Almost every family household these days will have had the dreaded conversation about kids being online too much. Parents worry as they don’t know what their kids are up to, kids get annoyed because their parents ‘don’t understand’… it’s a common situation that can end up in a lock of horns between both parties.
It’s your responsibility as a parent to know what your child is up to both on and offline. You should be aware of what sites, apps and games your children are accessing and have an active role in monitoring their activity as well as time spent online. (See the Byron Review, 2008).
This is easier said than done as parents are not always with their children, children vary in their own levels of maturity, age and sense of responsibility so there is no set guideline of how and what to do with regards to keeping your child safe online. However, parents can take a positive approach without having to be ridiculously knowledgeable or well-informed about anything online related – it can be a minefield and it’s a common response for parents to shy away as they ‘don’t understand’ or it’s ‘far too complicated’. This attitude won’t safeguard a child from being a victim of online bullying, exploitation, radicalisation or online grooming. All scary concepts but all real threats and no child is immune.

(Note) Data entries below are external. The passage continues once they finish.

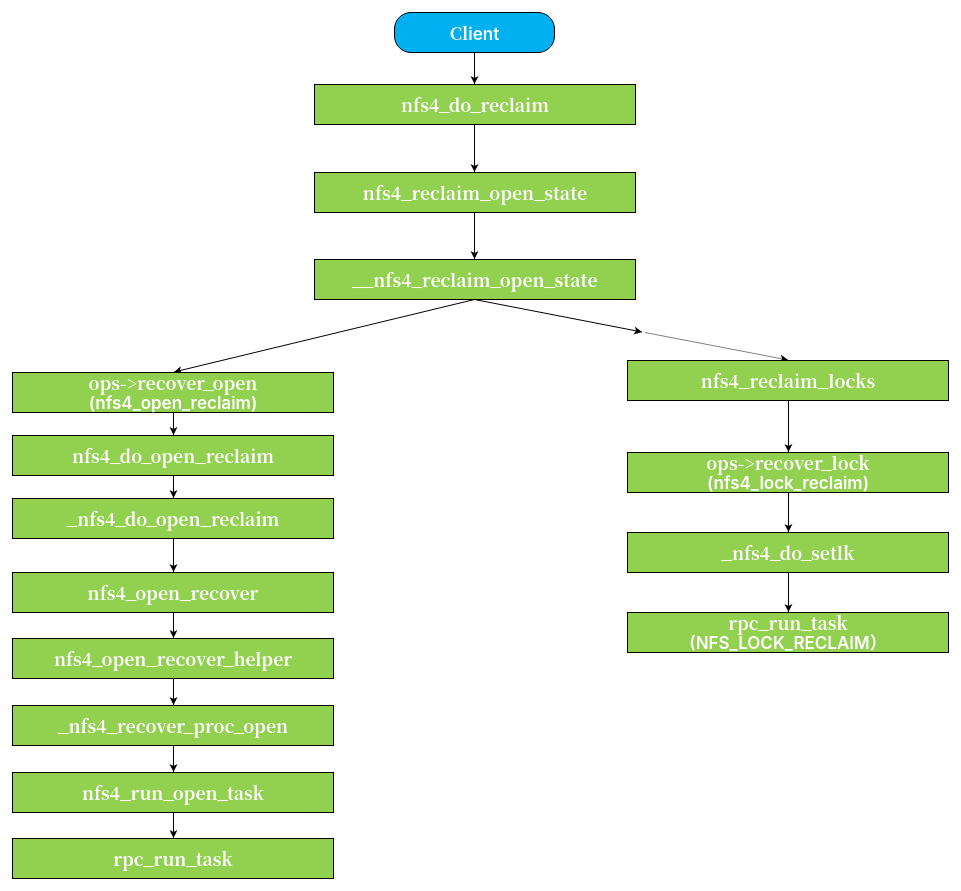
<!DOCTYPE html>
<html lang="en">
<head>
<meta charset="utf-8">
<title>Client reclaim call flow</title>
<style>
:root {
  --paper: #ffffff;
  --ink: #000000;
  --start: #00b0f0;
  --call: #92d050;
  --label: #ffffff;
  --serif: "Noto Serif CJK SC", "Noto Serif CJK JP", "Noto Serif", serif;
  --sans: Inter, "Noto Sans CJK SC", sans-serif;
}
* { box-sizing: border-box; }
html, body { margin: 0; overflow: hidden; background: var(--paper); }
.flowchart { position: relative; width: 961px; height: 891px; overflow: hidden; }
.connectors { position: absolute; inset: 0; display: block; }
.connectors .flow { fill: none; stroke: var(--ink); stroke-width: 1; }
.connectors .faint { stroke-width: 0.5; }
.node {
  position: absolute;
  left: var(--x);
  top: var(--y);
  width: 322px;
  height: 41px;
  display: flex;
  flex-direction: column;
  align-items: center;
  justify-content: center;
  border: 1px solid var(--ink);
  background: var(--call);
  color: var(--label);
  font: 600 17.6px/20px var(--serif);
  white-space: nowrap;
}
.node span { display: block; height: 20px; }
.node .detail, .node b { font-family: var(--sans); font-weight: 600; font-size: 17px; }
.node.start { width: 161px; border-radius: 17px; background: var(--start); }
.main { --x: 314px; }
.open { --x: 12px; }
.lock { --x: 627px; }
</style>
</head>
<body>
<main class="flowchart">
  <svg class="connectors" width="961" height="891" viewBox="0 0 961 891" aria-hidden="true">
    <defs>
      <marker id="arrow" markerUnits="userSpaceOnUse" markerWidth="10" markerHeight="10" refX="8" refY="4" orient="auto">
        <path d="M0 0 L8 4 L0 8 L2 4 Z" fill="#000"/>
      </marker>
    </defs>
    <g class="flow" marker-end="url(#arrow)">
      <path marker-end="url(#arrow)" d="M474.5 53V84"/>
      <path marker-end="url(#arrow)" d="M474.5 125V172"/>
      <path marker-end="url(#arrow)" d="M474.5 213V259"/>
      <path marker-end="url(#arrow)" d="M474.5 299.5L174 372"/>
      <path d="M474.5 299.5L642 332"/>
      <path class="faint" marker-end="url(#arrow)" d="M645 332.5L788 360"/>
      <path marker-end="url(#arrow)" d="M173.5 413V435"/>
      <path marker-end="url(#arrow)" d="M173.5 476V498"/>
      <path marker-end="url(#arrow)" d="M173.5 539V572"/>
      <path marker-end="url(#arrow)" d="M173.5 613V638"/>
      <path marker-end="url(#arrow)" d="M173.5 679V705"/>
      <path marker-end="url(#arrow)" d="M173.5 746V772"/>
      <path marker-end="url(#arrow)" d="M173.5 813V838"/>
      <path marker-end="url(#arrow)" d="M788.5 401V452"/>
      <path marker-end="url(#arrow)" d="M788.5 493V532"/>
      <path marker-end="url(#arrow)" d="M788.5 573V612"/>
    </g>
  </svg>

  <div class="node start" style="--x:394px;--y:12px"><span>Cl<b>ient</b></span></div>
  <div class="node main" style="--y:84px"><span>nfs4_do_reclaim</span></div>
  <div class="node main" style="--y:172px"><span>nfs4_reclaim_open_state</span></div>
  <div class="node main" style="--y:259px"><span>__nfs4_reclaim_open_state</span></div>

  <div class="node open" style="--y:372px"><span>ops-&gt;recover_open</span><span class="detail">(nfs4_open_reclaim)</span></div>
  <div class="node open" style="--y:435px"><span>nfs4_do_open_reclaim</span></div>
  <div class="node open" style="--y:498px"><span>_nfs4_do_open_reclaim</span></div>
  <div class="node open" style="--y:572px"><span>nfs4_open_recover</span></div>
  <div class="node open" style="--y:638px"><span>nfs4_open_recover_helper</span></div>
  <div class="node open" style="--y:705px"><span>_nfs4_recover_proc_open</span></div>
  <div class="node open" style="--y:772px"><span>nfs4_run_open_task</span></div>
  <div class="node open" style="--y:838px"><span>rpc_run_task</span></div>

  <div class="node lock" style="--y:360px"><span>nfs4_reclaim_locks</span></div>
  <div class="node lock" style="--y:452px"><span>ops-&gt;recover_lock</span><span class="detail">(nfs4_lock_reclaim)</span></div>
  <div class="node lock" style="--y:532px"><span>_nfs4_do_setlk</span></div>
  <div class="node lock" style="--y:612px"><span>rpc_run_task</span><span class="detail">(NFS_LOCK_RECLAIM）</span></div>
</main>
</body>
</html>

Rather than use ignorance as a defence, we are urging parents to take a technological step and be proactive in accepting the fact that online is the new (ish) thing. Things may not be the same as they used to, children may not talk to each other face to face as often and games are played online. However, this does not mean that communication has broken down and the end of the world is upon us. It simply means, children are still children, they just have different tools available to them which they choose to embrace. The role of the parent should be to understand and provide guidance and support not to dismiss change on the grounds that ‘it’s not how we did things’.
Technology can be a wonderful thing, it can also be a very dark and dangerous tool. Children tend to live ‘in the now’ often not thinking or considering the consequences of their actions. They have often created a comprehensive digital footprint before the age of ten without even realising. This is natural and part of their development in the same way as teenagers can perceive sexting or sending/sharing intimate photos of themselves to be considered as simply pushing boundaries with no other motive than to be explorative and curious about sex.
So, as a parent, when should you be worried and when should you intervene?
There is a wealth of comprehensive information online which we have included links to at the bottom if you are a worried parent. However, as a general rule – trust your instincts. Your child is your child and chances are, no one knows them better than you. If you’re worried then talk to them. If you are concerned that they are at risk then talk to them. Be understanding and listen. Don’t dismiss what they say or what they are doing.
Take the opportunity to explain to them how their digital footprint can affect the rest of their life. Once content is posted, it’s almost impossible to remove it. Use the ‘Billboard Test’:
- Who is likely to see what they post? (friends, family, parents, employers, teachers…)
- What personal info is being shared? (personal details, address, confidential info…)
- What impression does it portray of them? (could it offend or upset anyone, could it make someone think badly or negatively of them…)
If you or your child is uncomfortable with any of the answers then it’s probably best to not post.
The Protection of Children Act, 1978 makes it illegal in England for anyone (including a child) to create, possess or share an indecent image of a child under 18. A child can be confident and trusting which are both great qualities to possess. However, again make sure they are fully aware of consequences regardless of their possibly naïve opinion. Once an image is out there it will always be there.
The CEOP film – ‘Exposed’ highlights the dangers and potential consequences of sexting or sharing revealing images with friends.
If a child has received images or messages that have made them feel uncomfortable, the Zipit App from Childline is a brilliant tool to help them take control of the situation and reply to any unwanted chat using various Gif files to respond. It is available for Android and Apple and is free to download.
Finally, if at any time, you or a child feels seriously vulnerable, exposed, concerned or worried about online abuse of any description, the CEOP website has an embedded REPORT button on their site and a host of information regarding how, when and why to make a report and it is all safe, secure and confidential. https://www.ceop.police.uk/safety-centre/
Child Exploitation and Online Protection: https://www.ceop.police.uk/safety-centre/
Guidance to definition of ‘indecent images’:
Taking care of your Digital Footprint: